Jailbreaking Exemption to Expire in 2012
Oh hey iPhone users. Have you ever wanted to customize the keyboard on your phone? Or have your iPhone time stamp each and every SMS message? Or even facetime with loved ones over 3G instead of Wi-Fi? All of this is available to you right now, but may not be for long.
The activities mentioned are currently legal because of a provision in the Digital Millennium Copyright Act (DMCA) that legitimizes the practice of removing the limitations imposed by Apple’s iOS operating system. Those activities described above can be achieved through an act known as jailbreaking. Jailbreaking is the method by which one can transform an Apple device running the iOS operating system – such as the iPhone, iPad, or iPod touch – to allow third-party applications and software to be installed and used. Jailbreaking allows users to gain access to the operating system and download independent applications, or apps, which are not officially approved by Apple.
Why would one want to jailbreak their iPhone? The main reason is that some Apple users want to customize their iPhone or iPad and expand its features. A jailbreaker can modify their iPhone and change the wallpaper, icons, and other system graphics. Some advocates of jailbreaking boast that they can now circumvent restrictions of Apple’s iOS operating system, and can now use Flash on their iPhone or turn their phone into a Wi-Fi hotspot. Another reason for users to jailbreak their Apple devices is to access apps that are not found in the Apple App Store. Some believe Apple censors the content of its apps, citing Apple’s decision in 2010 to remove the WikiLeaks app from its App Store. These users may find jailbreaking to be an alternative to the censorship they believe Apple places on its apps.
But what goes up must come down and there is definitely a downside to jailbreaking. Apple has reported that customers who jailbreak their iPhones can experience device instability, unreliable voice and data service, disruption of services, and problems synchronizing data. Apple also warns of compromised security, shortened battery life, and inability to apply future software updates. Apple states clearly on its website “unauthorized modification of the iOS is a violation of the iPhone end-user license agreement and because of this, Apple may deny service for an iPhone, iPad, or iPod touch that has installed any unauthorized software.”
Jailbreaking is a known exemption under the Digital Millennium Copyright Act anti-circumvention provisions. The DMCA, signed into law in 1998, offers protection against circumvention of technological measures used by copyright owners to protect their work. However, every three years the Librarian of Congress may designate certain activities as exempt from the anti-circumvention provisions. In 2010, the U.S. Copyright Office and the Librarian of Congress recommended that computer programs that enable wireless telephone handsets to execute various software applications, when lawfully obtained, be placed under the list of exemptions under the DMCA. However, this exemption for jailbreaking will expire in 2012.

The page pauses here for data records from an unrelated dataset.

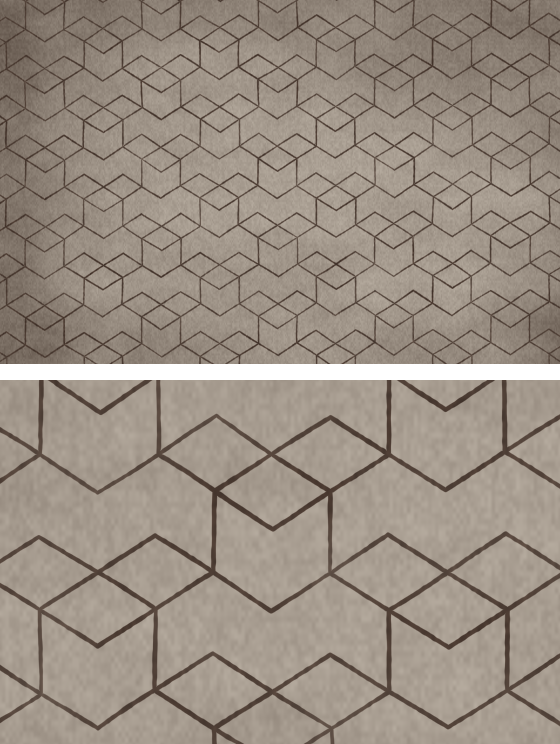
Top, the full canvas; bottom, a detail of the centre.
Reproduce this pattern procedurally as a WebGL 1 fragment shader.

```glsl
precision highp float;
// A hand-woven rug: dark outlines of open cubes, each with two side diamonds,
// repeat on a staggered lattice over a taupe pile. Segment distances draw the
// outlines; layered value noise bends and wears them and mottles the wool.

uniform vec2 u_resolution;

// Lattice sizes, as fractions of the canvas height
const float HALF_WIDTH = 0.0533;   // half the width of one diamond
const float HALF_HEIGHT = 0.0341;  // half the height of one diamond
const float ROW_STEP = 0.1084;     // distance between staggered rows
const float LINE_RADIUS = 0.0020;
const vec2 LATTICE_ORIGIN = vec2(0.763, 0.599);
const float ROW_TILT = 0.0065;

const vec3 WOOL_DARK = vec3(0.40, 0.35, 0.31);
const vec3 WOOL_LIGHT = vec3(0.72, 0.68, 0.63);
const vec3 LINE_COLOUR = vec3(0.27, 0.205, 0.17);

float hash(vec2 p) {
  return fract(sin(dot(p, vec2(127.1, 311.7))) * 43758.5453);
}

float valueNoise(vec2 p) {
  vec2 cell = floor(p);
  vec2 f = fract(p);
  f = f * f * (3.0 - 2.0 * f);
  float low = mix(hash(cell), hash(cell + vec2(1.0, 0.0)), f.x);
  float high = mix(hash(cell + vec2(0.0, 1.0)), hash(cell + vec2(1.0)), f.x);
  return mix(low, high, f.y);
}

float fbm(vec2 p) {
  float sum = 0.0;
  float amplitude = 0.5;
  for (int i = 0; i < 4; i++) {
    sum += amplitude * valueNoise(p);
    p = p * 2.03 + vec2(17.3, 9.1);
    amplitude *= 0.5;
  }
  return sum / 0.9375;
}

float segmentDistance(vec2 p, vec2 a, vec2 b) {
  vec2 ap = p - a;
  vec2 ab = b - a;
  return length(ap - ab * clamp(dot(ap, ab) / dot(ab, ab), 0.0, 1.0));
}

// Outline of one cube and its side diamonds, mirrored about x = 0
float cubeDistance(vec2 p, float w, float h, float drop) {
  p.x = abs(p.x);
  vec2 shoulder = vec2(w, -h);
  vec2 foot = vec2(w, -drop);
  vec2 peak = vec2(w, h);
  vec2 tip = vec2(2.0 * w, 0.0);
  float d = segmentDistance(p, vec2(0.0), peak);
  d = min(d, segmentDistance(p, peak, tip));
  d = min(d, segmentDistance(p, tip, shoulder));
  d = min(d, segmentDistance(p, shoulder, vec2(0.0)));
  d = min(d, segmentDistance(p, shoulder, vec2(0.0, -2.0 * h)));
  d = min(d, segmentDistance(p, shoulder, foot));
  return min(d, segmentDistance(p, foot, vec2(0.0, -drop - h)));
}

// Two interleaved rectangular grids make the staggered rows
float latticeDistance(vec2 p, float w, float h, float rowStep) {
  vec2 period = vec2(6.0 * w, 2.0 * rowStep);
  vec2 middle = vec2(0.0, -0.5 * rowStep);
  float d = 1.0;
  for (int i = 0; i < 2; i++) {
    vec2 q = p - middle - 0.5 * period * float(i);
    q = mod(q + 0.5 * period, period) - 0.5 * period;
    d = min(d, cubeDistance(q + middle, w, h, rowStep));
  }
  return d;
}

// Brightness of the pile: 0 is worn and shaded, 1 is fully lit
float woolTone(vec2 p, vec2 uv, float grain) {
  vec2 fromLight = (uv - vec2(0.53, 0.42)) * vec2(1.0, 0.85);
  float shade = dot(fromLight, fromLight);
  float patches = fbm(p * vec2(4.0, 5.5) + 3.7) - 0.5;
  float streaks = fbm(p * vec2(9.0, 28.0) + 21.0) - 0.5;
  float edge = smoothstep(0.10, 0.0, min(uv.x, 1.0 - uv.x) + 0.1 * patches);
  float tone = 0.78 - 0.95 * shade - 0.08 * edge;
  tone += patches * (0.32 + 1.2 * shade) + 0.13 * streaks;
  return tone + 0.30 * grain;
}

void main() {
  vec2 uv = gl_FragCoord.xy / u_resolution;
  vec2 p = gl_FragCoord.xy / u_resolution.y;
  float pixel = 1.0 / u_resolution.y;

  // Fine pile, slightly drawn out vertically
  float grain = 0.6 * valueNoise(p * vec2(310.0, 190.0))
              + 0.4 * valueNoise(p * vec2(150.0, 95.0) + 40.0) - 0.5;
  vec3 colour = mix(WOOL_DARK, WOOL_LIGHT, clamp(woolTone(p, uv, grain), 0.0, 1.1));

  // Slightly bent, tilted lattice
  vec2 bend = vec2(valueNoise(p * 13.0), valueNoise(p * 13.0 + 50.0)) - 0.5;
  vec2 q = p - LATTICE_ORIGIN + 0.0045 * bend;
  q.y -= ROW_TILT * q.x;
  float d = latticeDistance(q, HALF_WIDTH, HALF_HEIGHT, ROW_STEP) + 0.0010 * grain;

  // Lines with uneven weight and wear
  float wear = valueNoise(p * 16.0 + 80.0);
  float radius = LINE_RADIUS * mix(0.85, 1.15, wear);
  float line = 1.0 - smoothstep(radius - 0.75 * pixel, radius + 0.75 * pixel, d);
  vec3 thread = LINE_COLOUR * (1.0 + 0.35 * grain);
  colour = mix(colour, thread, line * mix(0.74, 1.0, wear));

  gl_FragColor = vec4(colour, 1.0);
}
```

In the spring of 2012, the U.S. Copyright Office will hold hearings on the proposed DMCA exemptions. The Electronic Frontier Foundation (EFF), a non-profit group that advocates for digital rights, is petitioning the Copyright Office to protect jailbreaking. The EFF is asking the Copyright Office to extend the 2010 exemption for jailbreaking. The EFF acknowledges that the DMCA is made to block copyright infringement but supports the jailbreaking exemption because it will allow Apple users more freedom to make their devices “more secure and more functional.”